The Times, citing industry and federal officials, said Boeing has narrowed down the ways in which the lithium-ion batteries could fail, concluding that they would be safe to use after making changes such as adding insulation between the battery cells.
Boeing commercial airplane division chief Raymond Corner plans to unveil his plans in a meeting Friday with the head of the Federal Aviation Administration, Michael Huerta, according to the Times.
Although Huerta is unlikely to immediately approve the changes, the meeting is set to launch a "high-level discussion" on the standards Boeing must meet in order to have its planes back in flight, the newspaper said.
According to The Times, federal officials said the aircraft could be back in the air by April "if the fixes check out."
A series of problems with Boeing's next-generation aircraft sparked multiple probes around the world and the grounding of the entire Dreamliner fleet last month.

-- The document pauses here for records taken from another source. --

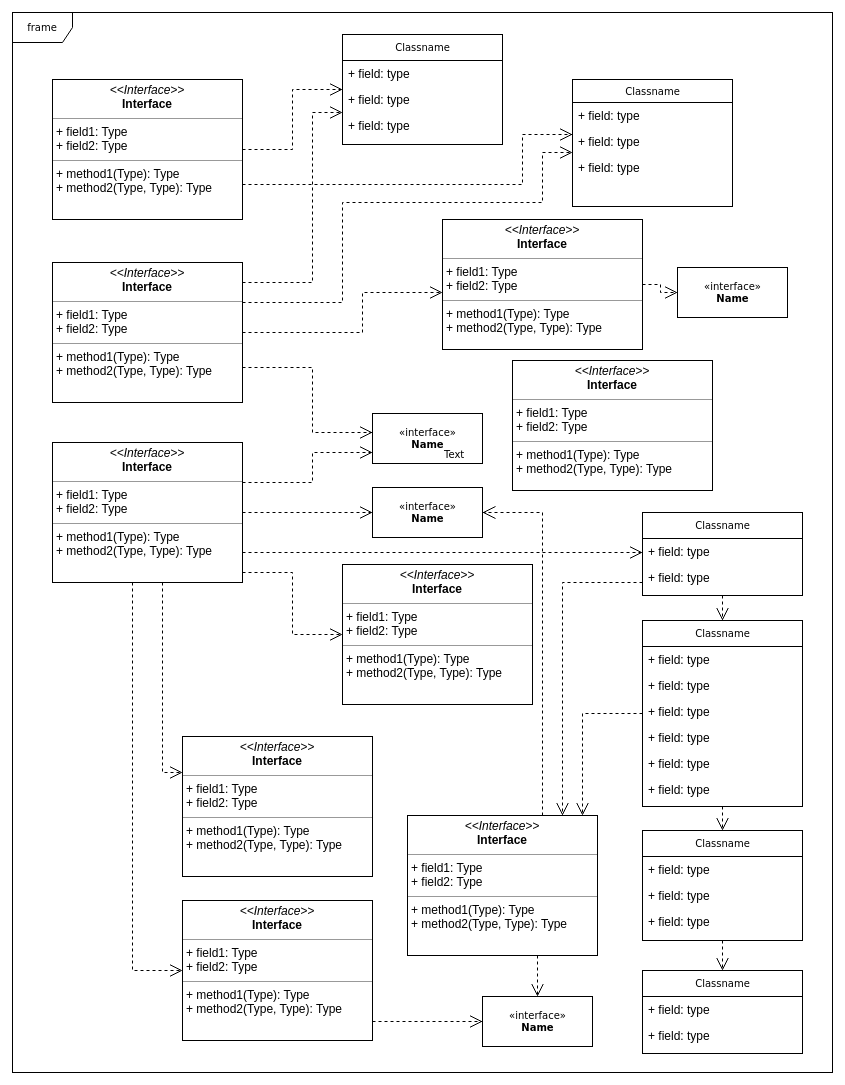
<!DOCTYPE html>
<html lang="en">
<head>
<meta charset="utf-8">
<title>Class diagram</title>
<style>
:root { --ink: #000; --paper: #fff; --rule: #999; }
* { box-sizing: border-box; margin: 0; padding: 0; }
html, body { width: 845px; height: 1085px; overflow: hidden; background: var(--paper); }
.diagram { position: relative; width: 845px; height: 1085px; color: var(--ink); font: 12px/14px "Liberation Sans", Arial, sans-serif; white-space: nowrap; }
.lines { position: absolute; left: 0; top: 0; fill: none; stroke: var(--ink); }
.links { stroke-dasharray: 3 3; }
.arrowhead { fill: none; stroke: var(--ink); stroke-dasharray: none; }
.frame-label, .note, .stereotype, .class h2 { font: 10px/12px "DejaVu Sans", Verdana, sans-serif; }
.frame-label { position: absolute; left: 12px; top: 22px; width: 60px; text-align: center; }
.note { position: absolute; left: 444px; top: 449px; }
.node { position: absolute; left: var(--x); top: var(--y); width: var(--w); height: var(--h); display: flex; flex-direction: column; background: var(--paper); border: 1px solid var(--ink); }
.interface { --w: 191px; --h: 141px; }
.interface.wide { --w: 201px; --h: 131px; }
.interface header { flex: 0 0 39px; padding: 3px 1px 0 0; text-align: center; border-bottom: 1px solid var(--rule); }
.interface h2 { font: inherit; font-weight: 700; }
.interface ul { list-style: none; padding: 6px 3px 0; }
.interface .fields { flex: 0 0 42px; border-bottom: 1px solid var(--rule); }
.class { --w: 161px; --head: 26px; }
.class h2 { flex: 0 0 var(--head); display: flex; align-items: center; justify-content: center; border-bottom: 1px solid var(--ink); }
.class.compact { --head: 23px; }
.class.compact h2 { padding-top: 2px; }
.class ul { list-style: none; padding-left: 5px; }
.class li { height: 26px; line-height: 26px; }
.stereotype { --w: 111px; --h: 51px; justify-content: center; text-align: center; }
</style>
</head>
<body>
<main class="diagram">
  <p class="frame-label">frame</p>

  <section class="node interface" style="--x:52px;--y:79px">
    <header><em>&lt;&lt;Interface&gt;&gt;</em><h2>Interface</h2></header>
    <ul class="fields"><li>+ field1: Type</li><li>+ field2: Type</li></ul>
    <ul><li>+ method1(Type): Type</li><li>+ method2(Type, Type): Type</li></ul>
  </section>
  <section class="node interface" style="--x:52px;--y:262px">
    <header><em>&lt;&lt;Interface&gt;&gt;</em><h2>Interface</h2></header>
    <ul class="fields"><li>+ field1: Type</li><li>+ field2: Type</li></ul>
    <ul><li>+ method1(Type): Type</li><li>+ method2(Type, Type): Type</li></ul>
  </section>
  <section class="node interface" style="--x:52px;--y:442px">
    <header><em>&lt;&lt;Interface&gt;&gt;</em><h2>Interface</h2></header>
    <ul class="fields"><li>+ field1: Type</li><li>+ field2: Type</li></ul>
    <ul><li>+ method1(Type): Type</li><li>+ method2(Type, Type): Type</li></ul>
  </section>
  <section class="node interface wide" style="--x:442px;--y:219px">
    <header><em>&lt;&lt;Interface&gt;&gt;</em><h2>Interface</h2></header>
    <ul class="fields"><li>+ field1: Type</li><li>+ field2: Type</li></ul>
    <ul><li>+ method1(Type): Type</li><li>+ method2(Type, Type): Type</li></ul>
  </section>
  <section class="node interface wide" style="--x:512px;--y:360px">
    <header><em>&lt;&lt;Interface&gt;&gt;</em><h2>Interface</h2></header>
    <ul class="fields"><li>+ field1: Type</li><li>+ field2: Type</li></ul>
    <ul><li>+ method1(Type): Type</li><li>+ method2(Type, Type): Type</li></ul>
  </section>
  <section class="node interface" style="--x:342px;--y:564px">
    <header><em>&lt;&lt;Interface&gt;&gt;</em><h2>Interface</h2></header>
    <ul class="fields"><li>+ field1: Type</li><li>+ field2: Type</li></ul>
    <ul><li>+ method1(Type): Type</li><li>+ method2(Type, Type): Type</li></ul>
  </section>
  <section class="node interface" style="--x:182px;--y:736px">
    <header><em>&lt;&lt;Interface&gt;&gt;</em><h2>Interface</h2></header>
    <ul class="fields"><li>+ field1: Type</li><li>+ field2: Type</li></ul>
    <ul><li>+ method1(Type): Type</li><li>+ method2(Type, Type): Type</li></ul>
  </section>
  <section class="node interface" style="--x:182px;--y:900px">
    <header><em>&lt;&lt;Interface&gt;&gt;</em><h2>Interface</h2></header>
    <ul class="fields"><li>+ field1: Type</li><li>+ field2: Type</li></ul>
    <ul><li>+ method1(Type): Type</li><li>+ method2(Type, Type): Type</li></ul>
  </section>
  <section class="node interface" style="--x:407px;--y:815px">
    <header><em>&lt;&lt;Interface&gt;&gt;</em><h2>Interface</h2></header>
    <ul class="fields"><li>+ field1: Type</li><li>+ field2: Type</li></ul>
    <ul><li>+ method1(Type): Type</li><li>+ method2(Type, Type): Type</li></ul>
  </section>

  <section class="node class" style="--x:342px;--y:34px;--h:111px">
    <h2>Classname</h2>
    <ul><li>+ field: type</li><li>+ field: type</li><li>+ field: type</li></ul>
  </section>
  <section class="node class compact" style="--x:572px;--y:79px;--h:128px">
    <h2>Classname</h2>
    <ul><li>+ field: type</li><li>+ field: type</li><li>+ field: type</li></ul>
  </section>
  <section class="node class" style="--x:642px;--y:512px;--h:84px">
    <h2>Classname</h2>
    <ul><li>+ field: type</li><li>+ field: type</li></ul>
  </section>
  <section class="node class" style="--x:642px;--y:620px;--h:187px">
    <h2>Classname</h2>
    <ul><li>+ field: type</li><li>+ field: type</li><li>+ field: type</li><li>+ field: type</li><li>+ field: type</li><li>+ field: type</li></ul>
  </section>
  <section class="node class" style="--x:642px;--y:830px;--h:111px">
    <h2>Classname</h2>
    <ul><li>+ field: type</li><li>+ field: type</li><li>+ field: type</li></ul>
  </section>
  <section class="node class" style="--x:642px;--y:970px;--h:84px">
    <h2>Classname</h2>
    <ul><li>+ field: type</li><li>+ field: type</li></ul>
  </section>

  <section class="node stereotype" style="--x:677px;--y:267px"><p>«interface»</p><strong>Name</strong></section>
  <section class="node stereotype" style="--x:372px;--y:413px"><p>«interface»</p><strong>Name</strong></section>
  <section class="node stereotype" style="--x:372px;--y:487px"><p>«interface»</p><strong>Name</strong></section>
  <section class="node stereotype" style="--x:482px;--y:996px"><p>«interface»</p><strong>Name</strong></section>
  <p class="note">Text</p>

  <svg class="lines" width="845" height="1085" viewBox="0 0 845 1085" aria-hidden="true">
    <defs>
      <marker id="arrow" markerUnits="userSpaceOnUse" markerWidth="14" markerHeight="14" refX="13" refY="7" orient="auto">
        <path class="arrowhead" marker-end="none" d="M0 1L12 7L0 13"/>
      </marker>
    </defs>
    <g transform="translate(.5 .5)">
      <rect x="12" y="12" width="820" height="1060"/>
      <path d="M12 42H62L72 27V12"/>
      <g class="links" marker-end="url(#arrow)">
        <path d="M242 149H292V89H342"/>
        <path d="M242 184H522V134H572"/>
        <path d="M242 282H312V112H342"/>
        <path d="M242 302H342V202H542V152H572"/>
        <path d="M242 332H362V292H442"/>
        <path d="M642 284H660V292H677"/>
        <path d="M242 367H312V432H372"/>
        <path d="M242 482H312V452H372"/>
        <path d="M242 512H372"/>
        <path d="M242 552H642"/>
        <path d="M242 572H292V634H342"/>
        <path d="M162 582V772H182"/>
        <path d="M132 582V970H182"/>
        <path d="M372 1021H482"/>
        <path d="M537 955V996"/>
        <path d="M542 815V512H482"/>
        <path d="M642 582H562V815"/>
        <path d="M642 713H582V815"/>
        <path d="M722 595V620"/>
        <path d="M722 806V830"/>
        <path d="M722 940V970"/>
      </g>
    </g>
  </svg>
</main>
</body>
</html>
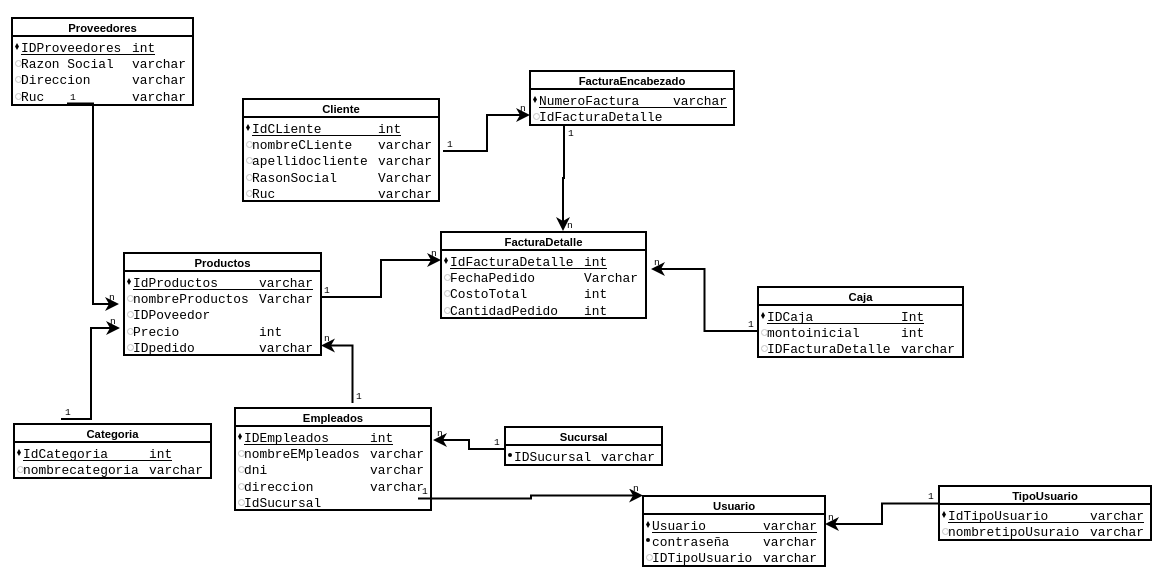
<!DOCTYPE html>
<html lang="es">
<head>
<meta charset="utf-8">
<title>Diagrama entidad relación</title>
<style>
:root { --ink: #000; --paper: #fff; --faint: #c4c4c4; }
* { box-sizing: border-box; margin: 0; padding: 0; }
html, body { width: 1164px; height: 584px; overflow: hidden; background: var(--paper); color: var(--ink); }
.diagram { position: relative; width: 1164px; height: 584px; overflow: hidden; }
.entity { position: absolute; border: 2px solid var(--ink); background: var(--paper); }
.entity h2 {
  height: 18px; border-bottom: 2px solid var(--ink); text-align: center;
  font: bold 11.3px/18px "Liberation Sans", Arial, sans-serif;
}
.fields { list-style: none; padding: 3px 0 0 8px; font: 12.87px/17px "Liberation Mono", monospace; }
.fields li { position: relative; display: flex; height: 16.2px; white-space: pre; }
.fields span { height: 14.5px; }
.name { flex: none; width: var(--name-width); }
.fields li::before {
  content: ""; position: absolute; left: -6px; top: 4px; width: 5px; height: 5px;
  border: 1px solid var(--faint); border-radius: 50%;
}
.fields .key::before {
  left: -6px; top: 3px; width: 4px; height: 7px; border: 0; border-radius: 0; background: var(--ink);
  clip-path: polygon(50% 0, 100% 50%, 50% 100%, 0 50%);
}
.fields .required::before { width: 4px; height: 4px; border: 0; background: var(--ink); }
.key span { border-bottom: 1px solid var(--ink); }

#proveedores { left: 11px; top: 17px; width: 183px; height: 89px; --name-width: 111px; }
#cliente { left: 242px; top: 98px; width: 198px; height: 104px; --name-width: 126px; }
#factura-encabezado { left: 529px; top: 70px; width: 206px; height: 56px; --name-width: 134px; }
#factura-detalle { left: 440px; top: 231px; width: 207px; height: 88px; --name-width: 134px; }
#productos { left: 123px; top: 252px; width: 199px; height: 104px; --name-width: 126px; }
#caja { left: 757px; top: 286px; width: 207px; height: 72px; --name-width: 134px; }
#categoria { left: 13px; top: 423px; width: 199px; height: 56px; --name-width: 126px; }
#empleados { left: 234px; top: 407px; width: 198px; height: 104px; --name-width: 126px; }
#sucursal { left: 504px; top: 426px; width: 159px; height: 40px; --name-width: 87px; }
#usuario { left: 642px; top: 495px; width: 184px; height: 72px; --name-width: 111px; }
#tipo-usuario { left: 938px; top: 485px; width: 214px; height: 56px; --name-width: 142px; }

.relations { position: absolute; left: 0; top: 0; }
.lines { fill: none; stroke: var(--ink); stroke-width: 2; }
.cardinality { font: 9.6px "Liberation Mono", monospace; fill: var(--ink); }
</style>
</head>
<body>
<main class="diagram">
  <section class="entity" id="proveedores">
    <h2>Proveedores</h2>
    <ul class="fields">
      <li class="key"><span class="name">IDProveedores</span><span>int</span></li>
      <li><span class="name">Razon Social</span><span>varchar</span></li>
      <li><span class="name">Direccion</span><span>varchar</span></li>
      <li><span class="name">Ruc</span><span>varchar</span></li>
    </ul>
  </section>

  <section class="entity" id="cliente">
    <h2>Cliente</h2>
    <ul class="fields">
      <li class="key"><span class="name">IdCLiente</span><span>int</span></li>
      <li><span class="name">nombreCLiente</span><span>varchar</span></li>
      <li><span class="name">apellidocliente</span><span>varchar</span></li>
      <li><span class="name">RasonSocial</span><span>Varchar</span></li>
      <li><span class="name">Ruc</span><span>varchar</span></li>
    </ul>
  </section>

  <section class="entity" id="factura-encabezado">
    <h2>FacturaEncabezado</h2>
    <ul class="fields">
      <li class="key"><span class="name">NumeroFactura</span><span>varchar</span></li>
      <li><span class="name">IdFacturaDetalle</span></li>
    </ul>
  </section>

  <section class="entity" id="factura-detalle">
    <h2>FacturaDetalle</h2>
    <ul class="fields">
      <li class="key"><span class="name">IdFacturaDetalle</span><span>int</span></li>
      <li><span class="name">FechaPedido</span><span>Varchar</span></li>
      <li><span class="name">CostoTotal</span><span>int</span></li>
      <li><span class="name">CantidadPedido</span><span>int</span></li>
    </ul>
  </section>

  <section class="entity" id="productos">
    <h2>Productos</h2>
    <ul class="fields">
      <li class="key"><span class="name">IdProductos</span><span>varchar</span></li>
      <li><span class="name">nombreProductos</span><span>Varchar</span></li>
      <li><span class="name">IDPoveedor</span></li>
      <li><span class="name">Precio</span><span>int</span></li>
      <li><span class="name">IDpedido</span><span>varchar</span></li>
    </ul>
  </section>

  <section class="entity" id="caja">
    <h2>Caja</h2>
    <ul class="fields">
      <li class="key"><span class="name">IDCaja</span><span>Int</span></li>
      <li><span class="name">montoinicial</span><span>int</span></li>
      <li><span class="name">IDFacturaDetalle</span><span>varchar</span></li>
    </ul>
  </section>

  <section class="entity" id="categoria">
    <h2>Categoria</h2>
    <ul class="fields">
      <li class="key"><span class="name">IdCategoria</span><span>int</span></li>
      <li><span class="name">nombrecategoria</span><span>varchar</span></li>
    </ul>
  </section>

  <section class="entity" id="empleados">
    <h2>Empleados</h2>
    <ul class="fields">
      <li class="key"><span class="name">IDEmpleados</span><span>int</span></li>
      <li><span class="name">nombreEMpleados</span><span>varchar</span></li>
      <li><span class="name">dni</span><span>varchar</span></li>
      <li><span class="name">direccion</span><span>varchar</span></li>
      <li><span class="name">IdSucursal</span></li>
    </ul>
  </section>

  <section class="entity" id="sucursal">
    <h2>Sucursal</h2>
    <ul class="fields">
      <li class="required"><span class="name">IDSucursal</span><span>varchar</span></li>
    </ul>
  </section>

  <section class="entity" id="usuario">
    <h2>Usuario</h2>
    <ul class="fields">
      <li class="key"><span class="name">Usuario</span><span>varchar</span></li>
      <li class="required"><span class="name">contraseña</span><span>varchar</span></li>
      <li><span class="name">IDTipoUsuario</span><span>varchar</span></li>
    </ul>
  </section>

  <section class="entity" id="tipo-usuario">
    <h2>TipoUsuario</h2>
    <ul class="fields">
      <li class="key"><span class="name">IdTipoUsuario</span><span>varchar</span></li>
      <li><span class="name">nombretipoUsuraio</span><span>varchar</span></li>
    </ul>
  </section>

  <svg class="relations" width="1164" height="584" viewBox="0 0 1164 584">
    <defs>
      <marker id="arrow" markerUnits="userSpaceOnUse" markerWidth="15" markerHeight="15" refX="5" refY="7" orient="auto">
        <path d="M0 0L14 7L0 14L4 7Z"/>
      </marker>
    </defs>
    <g class="lines" marker-end="url(#arrow)">
      <path marker-end="url(#arrow)" d="M67 103.5H93V304H110"/>
      <path marker-end="url(#arrow)" d="M61 419H91V328H111"/>
      <path marker-end="url(#arrow)" d="M443 151H487V115H521"/>
      <path marker-end="url(#arrow)" d="M564 125V178H563V222"/>
      <path marker-end="url(#arrow)" d="M321 297H381V260H432"/>
      <path marker-end="url(#arrow)" d="M758 331H704.5V269H660"/>
      <path marker-end="url(#arrow)" d="M352.5 403V345.5H330"/>
      <path marker-end="url(#arrow)" d="M504 449H469V440H442"/>
      <path marker-end="url(#arrow)" d="M418 498.5H531V495.5H634"/>
      <path marker-end="url(#arrow)" d="M938 503.5H882V524H834"/>
    </g>
    <g class="cardinality">
      <text x="70" y="100">1</text><text x="109" y="300">n</text>
      <text x="65" y="415">1</text><text x="110" y="324">n</text>
      <text x="447" y="147">1</text><text x="520" y="111">n</text>
      <text x="568" y="136">1</text><text x="567" y="228">n</text>
      <text x="324" y="293">1</text><text x="431" y="256">n</text>
      <text x="748" y="327">1</text><text x="654" y="265">n</text>
      <text x="356" y="399">1</text><text x="324" y="341">n</text>
      <text x="494" y="445">1</text><text x="437" y="436">n</text>
      <text x="422" y="494">1</text><text x="633" y="491">n</text>
      <text x="928" y="499">1</text><text x="828" y="520">n</text>
    </g>
  </svg>
</main>
</body>
</html>
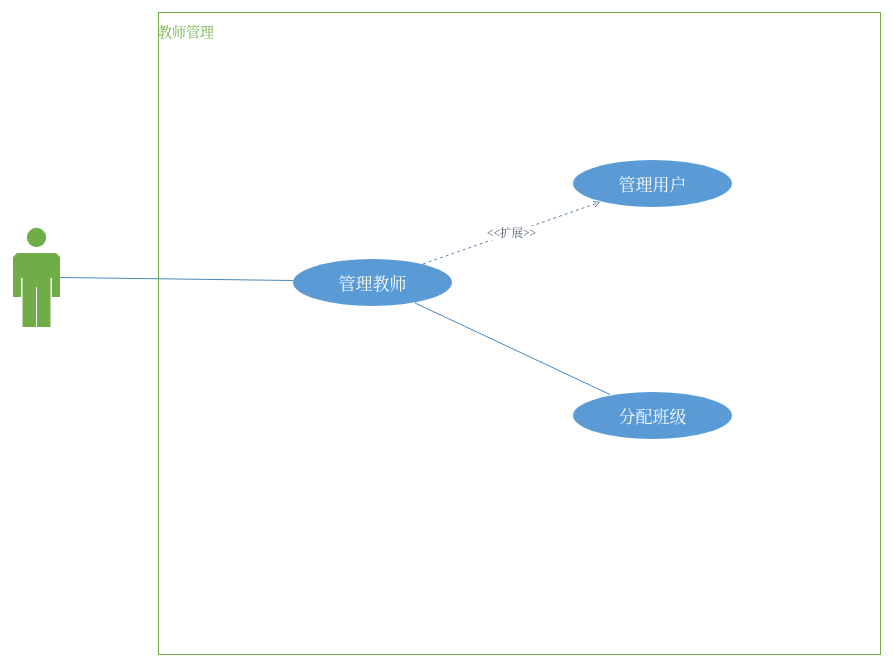
<!DOCTYPE html>
<html lang="zh-CN">
<head>
<meta charset="utf-8">
<title>教师管理</title>
<style>
:root {
  --green: #70ad47;
  --blue: #5b9bd5;
  --line: #4a86bd;
  --dash: #5f86b0;
  --label: #44546a;
  --paper: #ffffff;
}
* { box-sizing: border-box; margin: 0; padding: 0; }
html, body { width: 893px; height: 667px; overflow: hidden; background: var(--paper); }
.diagram {
  position: relative;
  width: 893px;
  height: 667px;
  overflow: hidden;
  font-family: "Noto Serif CJK SC", "Noto Serif", serif;
}
.system {
  position: absolute;
  left: 158px; top: 12px;
  width: 723px; height: 643px;
  border: 1px solid var(--green);
}
.system h1 {
  position: absolute;
  left: -1px; top: 8px;
  font-size: 14px; line-height: 20px; font-weight: 400;
  color: var(--green);
  white-space: nowrap;
}
.connectors { position: absolute; left: 0; top: 0; }
.connectors line, .connectors polyline { fill: none; stroke: var(--line); stroke-width: 1; }
.connectors .extend { stroke: var(--dash); }
.connectors .dashed { stroke-dasharray: 3 3; }
.actor { fill: var(--green); }
.use-case {
  position: absolute;
  width: 159px; height: 47px;
  display: flex; align-items: center; justify-content: center;
  border-radius: 50%;
  background: var(--blue);
  color: var(--paper);
  font-size: 17px; line-height: 24px;
  white-space: nowrap;
}
.manage-teacher { left: 293px; top: 259px; }
.manage-user { left: 573px; top: 160px; }
.assign-class { left: 573px; top: 392px; }
.relation {
  position: absolute;
  left: 487px; top: 226px;
  width: 49px; height: 14px;
  display: flex; align-items: center; justify-content: center;
  background: var(--paper);
  color: var(--label);
  font-family: "Liberation Serif", "Noto Serif CJK SC", serif;
  font-size: 11.5px; line-height: 14px;
  white-space: nowrap;
}
</style>
</head>
<body>
<main class="diagram">
  <section class="system"><h1>教师管理</h1></section>

  <svg class="connectors" width="893" height="667" viewBox="0 0 893 667" aria-hidden="true">
    <line x1="60" y1="277.5" x2="293" y2="280.5"/>
    <line x1="415" y1="303" x2="610" y2="394.5"/>
    <line class="extend dashed" x1="423" y1="264" x2="599" y2="202.5"/>
    <polyline class="extend" points="593,201.5 599.5,202.3 595,207"/>
    <g class="actor">
      <circle cx="36.5" cy="237.5" r="9.7"/>
      <polygon points="17,253 56,253 60,257 60,297 52,297 52,278 50.5,278 50.5,327 37,327 37,287 36,287 36,327 22.5,327 22.5,278 21,278 21,297 13,297 13,257"/>
    </g>
  </svg>

  <div class="use-case manage-teacher">管理教师</div>
  <div class="use-case manage-user">管理用户</div>
  <div class="use-case assign-class">分配班级</div>
  <div class="relation">&lt;&lt;扩展&gt;&gt;</div>
</main>
</body>
</html>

The 50 Dreamliners in service were grounded on January 16 after a battery fire on a parked Japan Airlines plane and battery smoke on an All Nippon Airways flight forced an emergency landing.
Two days later, Boeing suspended deliveries of the aircraft until further notice, but continued production.
The US National Transportation Safety Board, the FAA, and Japanese and French authorities are investigating the cause of the battery incidents.
The Dreamliner, a long-haul fuel-efficient airliner built using the latest composite materials, is key to Boeing's business strategy as it battles to be top dog in the virtual duopoly it shares with rival Airbus.